Freeside AtlantaNot long after entering I was greeted by a member, my new pal [Steven], who turned out to be the president of the group. After a quick exchange of pleasantries [Steven] started showing me around. My first impression was that the place was inviting. It seemed pretty big and there was little clutter. There were plenty of tables for working on your project and shelves with parts and components. These spare parts were not piled all over the shelves but were in boxes labeled with what was inside. I liked this because it was neat, tidy and it would be easy to find exactly what you were looking for. I know from experience that keeping this level of organization is hard in a community workshop environment.

Freeside AtlantaGetting back to the tour, I was shown a separate dedicated classroom that holds 16 students, complete with dry erase boards. I passed a bunch of open work areas and tables as we continued into the space. A little further down there was a lounge area with couches and a huge projection screen next to the kitchen where I enjoyed some member-baked cookies.

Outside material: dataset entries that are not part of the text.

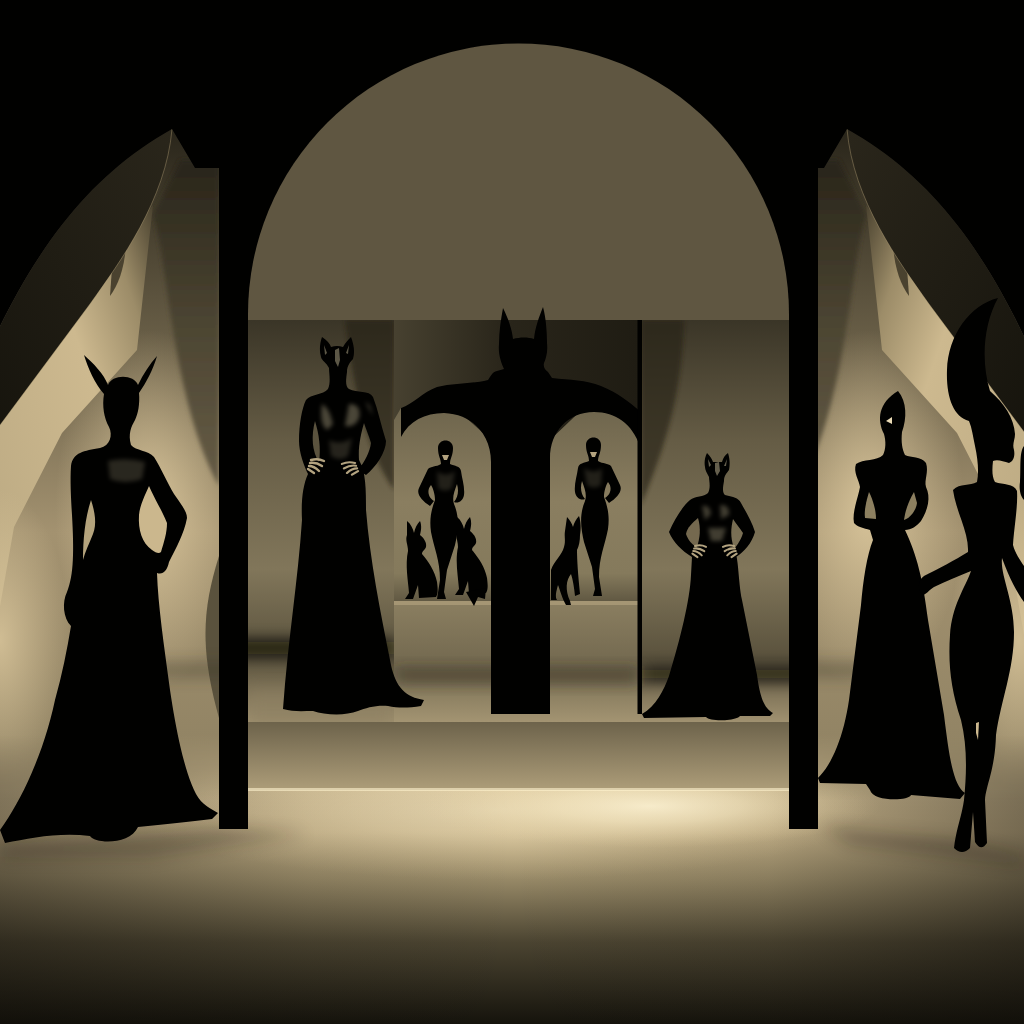
<!DOCTYPE html>
<html lang="en">
<head>
<meta charset="utf-8">
<title>Couture stage</title>
<style>
:root{--black:#010100;--arch:#5f5641;--glow:#fff3cf;--skin:#b3a37f;--sheen:#b8ad8c;--ledge:#a59674}
html,body{margin:0;background:var(--black);overflow:hidden}
svg{display:block;width:1024px;height:1024px}
.ink{fill:var(--black)}
.sheen{fill:var(--sheen)}
.skin{fill:var(--skin)}
.finger{fill:none;stroke:var(--skin);stroke-width:2.4;stroke-linecap:round}
</style>
</head>
<body>
<svg viewBox="0 0 1024 1024" role="img" aria-label="Black gowned figures and dogs on a lit arched stage">
<defs>
<linearGradient id="floorFade" gradientUnits="userSpaceOnUse" x1="0" y1="790" x2="0" y2="1024">
<stop offset="0" stop-color="#d6c298"/><stop offset=".18" stop-color="#cbb78d"/><stop offset=".38" stop-color="#978967"/><stop offset=".65" stop-color="#4b4431"/><stop offset="1" stop-color="#15130c"/>
</linearGradient>
<linearGradient id="floorSides">
<stop offset="0" stop-color="#0c0a06" stop-opacity=".42"/><stop offset=".3" stop-color="#0c0a06" stop-opacity=".1"/><stop offset=".5" stop-color="#0c0a06" stop-opacity="0"/><stop offset=".75" stop-color="#0c0a06" stop-opacity=".1"/><stop offset="1" stop-color="#0c0a06" stop-opacity=".45"/>
</linearGradient>
<radialGradient id="spot"><stop offset="0" stop-color="#fff5d6"/><stop offset=".4" stop-color="#f8eac4" stop-opacity=".7"/><stop offset="1" stop-color="#e0cc9e" stop-opacity="0"/></radialGradient>
<linearGradient id="vaultFade" x1="1" y1="0" x2="0" y2="1"><stop offset="0" stop-color="#2a261b"/><stop offset="1" stop-color="#15130c"/></linearGradient>
<linearGradient id="wallFade" x2="0" y2="1">
<stop offset="0" stop-color="#29251a"/><stop offset=".3" stop-color="#665c45"/><stop offset=".6" stop-color="#a39270"/><stop offset="1" stop-color="#8d8061"/>
</linearGradient>
<linearGradient id="drapeFade" x1="0" x2="1" y1="1" y2="0"><stop offset="0" stop-color="#b5a47e"/><stop offset=".65" stop-color="#cdb98f"/><stop offset=".85" stop-color="#9c8c68"/><stop offset="1" stop-color="#4a422f"/></linearGradient>
<linearGradient id="sideFade" x2="0" y2="1"><stop offset="0" stop-color="#29251a"/><stop offset=".5" stop-color="#4c4532"/><stop offset="1" stop-color="#665c46"/></linearGradient>
<radialGradient id="halo"><stop offset="0" stop-color="#ddc99e"/><stop offset="1" stop-color="#ddc99e" stop-opacity="0"/></radialGradient>
<linearGradient id="bayFade" x2="0" y2="1">
<stop offset="0" stop-color="#3a3527"/><stop offset=".3" stop-color="#655c45"/><stop offset=".62" stop-color="#81765a"/><stop offset=".84" stop-color="#5a523d"/><stop offset="1" stop-color="#a09170"/>
</linearGradient>
<linearGradient id="coreFade"><stop offset="0" stop-color="#474130"/><stop offset=".45" stop-color="#29251a"/><stop offset="1" stop-color="#1f1c13"/></linearGradient>
<linearGradient id="nicheFade" x2="0" y2="1"><stop offset="0" stop-color="#6c634b"/><stop offset=".5" stop-color="#8a7e60"/><stop offset=".85" stop-color="#857a5c"/><stop offset="1" stop-color="#5d5540"/></linearGradient>
<linearGradient id="plinthFade" x2="0" y2="1"><stop offset="0" stop-color="#8a7e60"/><stop offset=".55" stop-color="#71674e"/><stop offset=".75" stop-color="#8a7e60"/><stop offset="1" stop-color="#a39472"/></linearGradient>
<linearGradient id="stepFade" x2="0" y2="1"><stop offset="0" stop-color="#6d634b"/><stop offset="1" stop-color="#ad9d79"/></linearGradient>
<linearGradient id="footFade" gradientUnits="userSpaceOnUse" x1="0" y1="735" x2="0" y2="800"><stop offset="0" stop-color="#fff"/><stop offset="1" stop-color="#000"/></linearGradient>
<mask id="footMask" maskUnits="userSpaceOnUse" x="-20" y="0" width="1064" height="810"><rect x="-20" width="1064" height="810" fill="url(#footFade)"/></mask>
<filter id="soften"><feGaussianBlur stdDeviation=".5"/></filter>
<filter id="blur2" x="-50%" y="-50%" width="200%" height="200%"><feGaussianBlur stdDeviation="2"/></filter>
<filter id="blur8" x="-50%" y="-150%" width="200%" height="400%"><feGaussianBlur stdDeviation="8"/></filter>
<clipPath id="sideClip"><path d="M-20 370C30 255 85 178 172 129L195 168H219V800H-20Z"/></clipPath>
<clipPath id="bayClip"><rect x="248" y="320" width="541" height="402"/></clipPath>

<g id="sideChamber" clip-path="url(#sideClip)">
<rect x="-20" y="129" width="240" height="672" fill="url(#wallFade)"/>
<ellipse cx="150" cy="510" rx="95" ry="180" fill="url(#halo)" opacity=".9"/>
<path d="M153 215C168 260 172 400 219 486V160H180Z" fill="url(#sideFade)" filter="url(#blur2)"/>
<path d="M219 556C202 610 200 650 219 718Z" fill="#5a523d"/>
<path d="M-20 430L110 262L153 205L137 350L62 433L14 527L-20 720Z" fill="url(#drapeFade)"/>
<ellipse cx="0" cy="640" rx="70" ry="150" fill="url(#halo)" opacity=".8"/>
<path d="M112 268L126 246C124 270 118 285 110 296Z" fill="#4a422f"/>
<path d="M-20 370C30 255 85 178 172 129C166 200 120 262 90 304L-20 452Z" fill="url(#vaultFade)"/>
<path d="M172 129C166 200 120 262 90 304L-20 452" fill="none" stroke="#b9a67c" stroke-opacity=".4"/>
<rect x="150" y="664" width="90" height="12" fill="#332e20" opacity=".45" filter="url(#blur8)"/>
</g>

<path id="dog" class="ink" d="M407 521C411 524 413 529 414 533C415 528 417 524 420 521C422 526 421 531 420 535C424 538 427 543 426 547C425 550 422 551 422 554C428 561 435 571 437 582C438 590 438 594 436 597L419 598L418 585L413 599H405L409 593C408 580 405 565 408 551C408 545 405 540 407 535Z"/>
<g id="suit">
<path class="ink" d="M438 448C438 438 453 438 453 448C453 456 450 458 450 464C455 466 460 466 461 471C462 479 465 487 464 495C463 501 458 504 454 502C458 497 459 491 457 484C454 492 452 498 454 504C460 518 458 532 455 545L447 570L444 592L446 599H437L440 580C440 560 434 548 431 532C429 518 432 508 435 500C435 494 433 488 431 485C426 491 429 498 434 501L430 506C422 501 416 494 419 488L428 469C431 466 436 467 441 464C441 459 438 456 438 448Z"/>
<path class="skin" d="M442 455L449 455L447 460H444Z"/>
<path class="sheen" opacity=".18" d="M437 471Q445 478 455 471L452 488Q445 493 438 488Z" filter="url(#blur2)"/>
</g>
<path id="hand" class="finger" d="M13 0Q6 -2 0 1M14 3Q8 2 2 6M15 6Q10 6 5 11M16 9L10 13"/>
</defs>

<rect class="ink" width="1024" height="1024"/>

<g id="floor">
<rect y="700" width="1024" height="324" fill="url(#floorFade)"/>
<rect y="700" width="1024" height="324" fill="url(#floorSides)"/>
<ellipse cx="500" cy="810" rx="370" ry="70" fill="url(#spot)" opacity=".4"/>
<ellipse cx="650" cy="806" rx="230" ry="42" fill="url(#spot)" opacity=".8"/>
</g>

<g id="wings">
<path class="ink" d="M0 0H1024V700H0Z"/>
<g mask="url(#footMask)">
<use href="#sideChamber"/>
<use href="#sideChamber" transform="translate(1019 0) scale(-1 1)"/>
</g>
<path d="M0 845L218 828L310 834L150 858H0Z" fill="#1b180f" opacity=".28" filter="url(#blur8)"/>
<path d="M820 826L960 840L1024 856V866L850 845Z" fill="#1b180f" opacity=".28" filter="url(#blur8)"/>
</g>

<g id="portal">
<path class="ink" d="M219 829V0H818V829H789V770H248V829Z"/>
<path fill="var(--arch)" d="M248 321V314A270.5 270.5 0 0 1 789 314V321Z"/>
<g clip-path="url(#bayClip)">
<rect x="248" y="320" width="541" height="402" fill="url(#bayFade)"/>
<path d="M345 320C356 400 366 450 394 490V320Z" fill="#252116" opacity=".65" filter="url(#blur2)"/>
<path d="M684 320C682 390 668 440 641 505V320Z" fill="#252116" opacity=".65" filter="url(#blur2)"/>
<rect x="230" y="641" width="164" height="14" fill="#0d0b06" filter="url(#blur8)"/>
<rect x="248" y="690" width="146" height="40" fill="#8d8062" opacity=".6" filter="url(#blur8)"/>
<rect x="642" y="668" width="170" height="12" fill="#0d0b06" filter="url(#blur8)"/>
<rect x="394" y="320" width="246" height="402" fill="url(#coreFade)"/>
<path d="M394 604V420L401 408L446 400L491 440V604ZM550 604V440L592 400L640 420V604Z" fill="url(#nicheFade)"/>
<path d="M394 604H640V722H394Z" fill="url(#plinthFade)"/>
<path d="M394 601H491V605H394ZM550 601H640V605H550Z" fill="var(--ledge)"/>
<rect x="394" y="671" width="246" height="10" fill="#2a261a" filter="url(#blur8)" opacity=".75"/>
</g>
<rect x="248" y="722" width="541" height="68" fill="url(#stepFade)"/>
<rect x="248" y="788" width="541" height="3" fill="var(--glow)" opacity=".6" filter="url(#soften)"/>
</g>

<g id="centralHound" class="ink" filter="url(#soften)">
<path d="M503 308C508 318 512 329 513 339C520 337 528 337 534 339C535 328 539 317 543 307C546 318 547 332 547 343C548 352 546 358 544 363C543 367 545 370 548 372L552 378C570 380 586 380 601 386C618 393 629 402 640 411V446C632 424 616 412 594 412C568 412 550 432 550 458V714H491V462C491 434 472 414 444 413C425 413 409 421 401 437V408C413 404 423 392 437 387C454 383 473 384 488 380C491 376 492 372 497 371L504 369C501 362 498 354 499 344C499 331 501 319 503 308Z"/>
<rect x="637.5" y="320" width="4.5" height="394"/>
</g>

<g id="nicheFigures">
<use href="#suit"/>
<use href="#dog"/>
<use href="#dog" transform="translate(50 -4)"/>
<path class="ink" d="M466 592L474 606L478 597L485 599L486 588Z"/>
<use href="#suit" transform="translate(1039 -3) scale(-1 1)"/>
<path class="ink" d="M567 517C570 520 572 524 573 527C574 523 576 519 579 516C581 522 581 530 580 535C580 541 579 546 577 550C577 560 578 575 580 594L575 596C574 587 573 580 571 574C566 580 565 590 570 601L571 605H566C562 598 560 590 558 585C556 592 555 597 557 600H551V570C554 561 562 555 564 547C566 541 564 536 565 531Z"/>
</g>

<g id="tallHound">
<path class="ink" d="M322 337C327 340 330 344 331 347Q337 345 343 347C345 343 348 340 351 337C354 345 355 352 353 359C350 362 347 366 347 372C346 380 345 386 349 389C357 393 369 390 373 397C378 410 381 425 386 441C386 452 376 467 366 475L358 470C365 462 370 451 371 443C369 436 366 429 364 423C361 434 358 446 359 460C366 472 366 490 366 510C370 560 380 610 391 665C396 688 406 697 424 700L421 706C408 708 398 708 388 706C376 705 366 708 358 711C345 716 325 715 313 711C303 711 293 712 283 709C288 640 298 580 302 520C301 500 303 485 308 474C304 466 299 452 299 441C299 424 302 408 306 400C311 394 323 395 328 389C331 382 329 374 329 368C326 362 322 361 321 357C319 350 320 343 322 337Z"/>
<path d="M315 421C311 436 312 452 319 462C321 448 319 434 315 421Z" fill="#5b533e"/>
<path class="sheen" opacity=".4" filter="url(#blur2)" d="M322 404Q319 424 327 430L333 424Q329 407 322 404ZM349 404Q362 404 359 418Q355 428 345 426ZM365 401L370 406L373 416Z"/>
<path class="sheen" opacity=".2" filter="url(#blur2)" d="M329 440Q340 446 352 438L348 456Q340 462 331 456Z"/>
<path class="sheen" opacity=".5" d="M335 350L339 348L340 360L338 367L335 361ZM324 345L327 353L325 355ZM349 345L346 353L348 354Z"/>
<use href="#hand" transform="translate(324 460) scale(-1 1)"/>
<use href="#hand" transform="translate(342 463) scale(1 .9)"/>
</g>

<g id="smallHound">
<path class="ink" d="M707 453C710 456 712 459 713 462H722C723 458 725 455 728 453C730 459 730 465 729 470C727 473 724 475 724 481C723 487 722 492 725 495C731 497 738 497 741 503C746 512 752 522 755 532C752 543 744 552 736 557L730 553C736 548 741 540 743 533C740 528 736 524 733 519C731 528 730 537 734 548C739 558 738 580 742 600L757 675C760 697 764 708 773 713L770 716H740C736 721 710 722 706 717L644 718L642 714C656 706 664 690 669 676C680 640 690 600 691 575L692 557C682 551 673 542 669 532C675 518 683 506 690 500C695 496 704 497 708 493C711 487 709 481 709 477C707 473 705 470 705 467C704 462 705 457 707 453Z"/>
<path d="M698 518C692 523 687 528 686 534C688 540 692 545 697 547C700 538 701 528 698 518Z" fill="#75694f"/>
<path class="sheen" opacity=".35" filter="url(#blur2)" d="M702 506Q710 504 711 514L705 520ZM720 505Q730 504 729 515L721 519ZM708 528H726L722 541H711Z"/>
<path class="sheen" opacity=".55" d="M715 463L719 462L720 471L717 476L715 471ZM708 459L711 465L709 467ZM727 459L724 466L726 466Z"/>
<use href="#hand" transform="translate(706 546) scale(-.85 .85)"/>
<use href="#hand" transform="translate(723 546) scale(.85)"/>
</g>

<g id="hornedGown">
<path class="ink" d="M84 355C93 363 104 374 108 385C112 374 134 374 138 385C143 374 150 364 157 356C153 370 146 383 139 393C140 404 138 414 135 420C131 427 128 434 131 445C136 451 148 450 154 457C161 468 167 482 174 494C180 503 187 511 187 518C184 534 176 548 169 562C167 571 163 575 157 573C158 605 164 645 170 690C176 730 184 770 196 794C202 805 210 808 218 813L212 819C190 822 165 824 138 827C130 845 95 844 90 836C60 832 30 838 5 843L0 830C22 800 44 752 55 700C62 675 67 650 71 626C63 618 62 602 67 592C74 575 74 550 72 515C71 498 70 480 71 466C73 452 84 451 100 448C110 446 113 435 109 427C104 418 102 406 104 394C95 384 88 368 84 355Z"/>
<path d="M149 486C145 495 140 505 139 515C138 530 142 543 152 550C156 553 159 554 161 552C164 542 167 533 167 523C162 510 155 500 149 486Z" fill="#cbb78d"/>
<path d="M91 500C95 512 97 524 93 534C89 544 85 552 83 560C83 540 85 518 91 500Z" fill="#b4a37c"/>
<path class="sheen" opacity=".22" filter="url(#blur2)" d="M108 461Q126 457 145 462L142 479Q125 485 110 479Z"/>
</g>

<g id="backGown">
<path class="ink" d="M898 391C907 402 907 418 902 432C901 442 902 449 905 455C911 458 921 456 926 463C929 472 924 480 926 487C931 497 928 510 921 521C917 526 911 530 905 530C917 555 923 580 928 620L944 715C949 755 953 785 965 793L960 799L911 795C909 801 873 802 870 790L866 784L820 783L818 778C832 765 844 735 849 700L861 605C863 580 867 555 873 540L870 530C864 528 857 527 854 523C852 512 858 498 860 487C859 480 853 472 856 464C863 459 877 461 883 455C886 449 886 441 884 434C877 420 878 403 898 391Z"/>
<path d="M869 492C866 502 864 511 865 518L876 519C876 510 873 500 869 492Z" fill="#8d8060"/>
<path d="M914 492C908 502 905 512 904 520C910 518 916 511 917 503Z" fill="#8d8060"/>
<path d="M886 421L892 417V424Z" fill="#eadbb5"/>
</g>

<g id="crescentFigure">
<path class="ink" d="M998 298C983 325 981 362 990 391C1004 403 1014 418 1015 434C1015 440 1012 444 1014 450C1015 455 1014 461 1009 463C1003 461 997 459 993 461C992 470 992 477 995 482C1003 485 1014 483 1017 491C1018 507 1014 528 1013 545C1015 553 1020 560 1024 566V602C1017 592 1010 580 1002 558C1000 575 1014 600 1014 632C1014 670 1001 700 996 735C995 770 986 785 985 800L987 843Q981 852 975 842L973 812L970 848Q962 856 954 848C956 830 962 815 964 800C967 770 967 745 961 720C951 690 948 665 950 635C952 605 965 588 971 571C958 576 945 582 934 587C929 590 926 595 922 595C917 590 918 580 924 576C938 569 955 560 968 552C969 532 956 512 953 490C960 483 970 486 977 482C979 472 978 460 975 446C973 437 972 428 969 421C953 417 946 396 947 370C948 335 970 305 998 298Z"/>
<path d="M976 723L979 722L978 740L976 733Z" fill="#cdb98f"/>
<path class="ink" d="M1024 446C1019 452 1021 470 1020 482C1019 488 1020 496 1024 500Z"/>
</g>
</svg>
</body>
</html>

At that point I thought I had seen the entire space, but I was wrong, there was another door along what I thought was the back wall. That is the entrance to the shop area.

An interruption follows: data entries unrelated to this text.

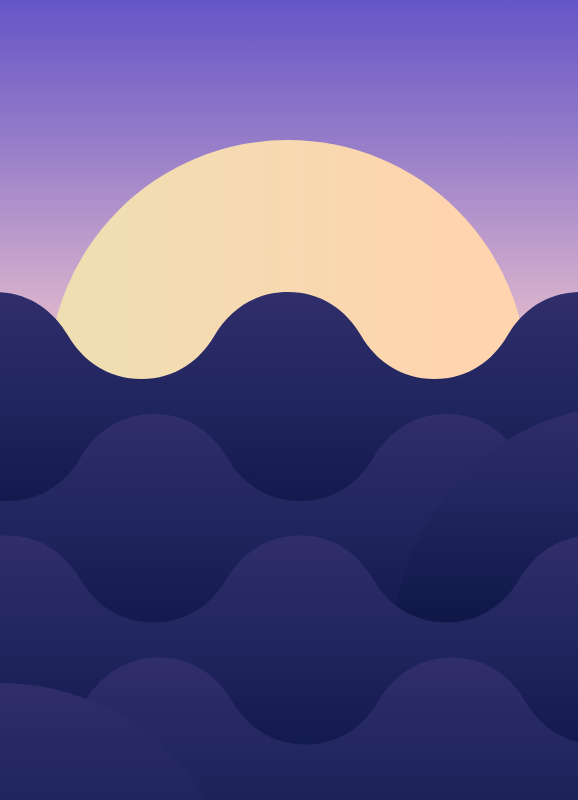
<!DOCTYPE html>
<html lang="en">
<head>
<meta charset="utf-8">
<title>Moonrise over waves</title>
<style>
:root {
  --sky-top: #6555c7;
  --sky-mid: #9a80c9;
  --sky-low: #dcb5cd;
  --moon-left: #f0deb3;
  --moon-right: #ffd4ae;
  --wave-top: #302e6b;
  --wave-mid: #20255d;
  --wave-deep: #131a4e;
  --hill-deep: #10184a;
}
html, body { margin: 0; height: 100%; overflow: hidden; }
.poster { display: block; width: 578px; height: 800px; }
.sky-top { stop-color: var(--sky-top); }
.sky-mid { stop-color: var(--sky-mid); }
.sky-low { stop-color: var(--sky-low); }
.moon-left { stop-color: var(--moon-left); }
.moon-right { stop-color: var(--moon-right); }
.wave-top { stop-color: var(--wave-top); }
.wave-mid { stop-color: var(--wave-mid); }
.wave-deep { stop-color: var(--wave-deep); }
.hill-deep { stop-color: var(--hill-deep); }
</style>
</head>
<body>
<svg class="poster" viewBox="0 0 578 800" role="img" aria-label="A pale moon rising behind layered dark blue waves">
  <defs>
    <linearGradient id="sky" gradientUnits="userSpaceOnUse" x1="0" y1="0" x2="0" y2="320">
      <stop class="sky-top" offset="0"/>
      <stop class="sky-mid" offset=".48"/>
      <stop class="sky-low" offset="1"/>
    </linearGradient>
    <linearGradient id="moonlight">
      <stop class="moon-left" offset=".1"/>
      <stop class="moon-right" offset=".87"/>
    </linearGradient>
    <linearGradient id="depth" gradientUnits="userSpaceOnUse" x1="0" y1="0" x2="0" y2="209">
      <stop class="wave-top" offset="0"/>
      <stop class="wave-mid" offset=".55"/>
      <stop class="wave-deep" offset="1"/>
    </linearGradient>
    <linearGradient id="hill-depth" gradientUnits="userSpaceOnUse" x1="0" y1="404" x2="0" y2="615">
      <stop class="wave-top" offset="0"/>
      <stop class="wave-mid" offset=".5"/>
      <stop class="hill-deep" offset="1"/>
    </linearGradient>
    <linearGradient id="near-hill-depth" gradientUnits="userSpaceOnUse" x1="0" y1="683" x2="0" y2="892">
      <stop class="wave-top" offset="0"/>
      <stop class="wave-mid" offset=".55"/>
      <stop class="wave-deep" offset="1"/>
    </linearGradient>
    <path id="wave" fill="url(#depth)" d="M-293 0c33 0 58 18 73 43.5s40 43.5 73.5 43.5 58-18 73-43.5 40-43.5 73.5-43.5 58 18 73 43.5 40 43.5 73.5 43.5 58-18 73-43.5 40-43.5 73.5-43.5 58 18 73 43.5 40 43.5 73.5 43.5 58-18 73-43.5 40-43.5 73.5-43.5V520H-293Z"/>
  </defs>
  <rect id="sky-field" width="578" height="800" fill="url(#sky)"/>
  <circle id="moon" cx="288" cy="379.5" r="239.5" fill="url(#moonlight)"/>
  <use href="#wave" x="-5" y="292"/>
  <use href="#wave" x="154" y="414"/>
  <circle id="right-hill" cx="633" cy="644" r="239.5" fill="url(#hill-depth)"/>
  <use href="#wave" x="7" y="535.5"/>
  <use href="#wave" x="159" y="657.5"/>
  <circle id="left-hill" cx="0" cy="923" r="240" fill="url(#near-hill-depth)"/>
</svg>
</body>
</html>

The front part of the space was pretty big, the shop was at least as large. I later found out that the entire place is about 5500 sqft. They have a pretty capable wood shop with work benches, a table saw, miter saw, planner, etc, not to mention plenty of hand and power tools. Moving a little further back there is a metal shop complete with mills, lathes and welders. There’s also a little CNC Router for cutting out parts. If this wasn’t enough so far, there’s a CO2 laser cutter, which was my favorite part of the tour….

[Read more...]

Adventures in Hackerspacing: Hackyard Athens, Part I

Hackyard Athens

It’s funny how quickly it can all come together. If there’s a hackerspace or makerspace in your area, I hope you’ve gone by to see what it’s like. If there isn’t, you can always start your own…

That notion seems so simple, doesn’t it? Round up a few like-minded folks, find a space—any space—shove them and some equipment into it. Two years of attempted round-ups and shove-ins, however, is enough to discourage the most passionate of would-be hackerspacers. By all predictions, the effort to start a hackerspace in Athens, GA was a marathon, a gradual advance culminating in a hard-earned workspace. But that’s not what happened. Hackyard Athens erupted into being.

In only one week.

[Read more...]

Follow

Get every new post delivered to your Inbox.

Join 92,170 other followers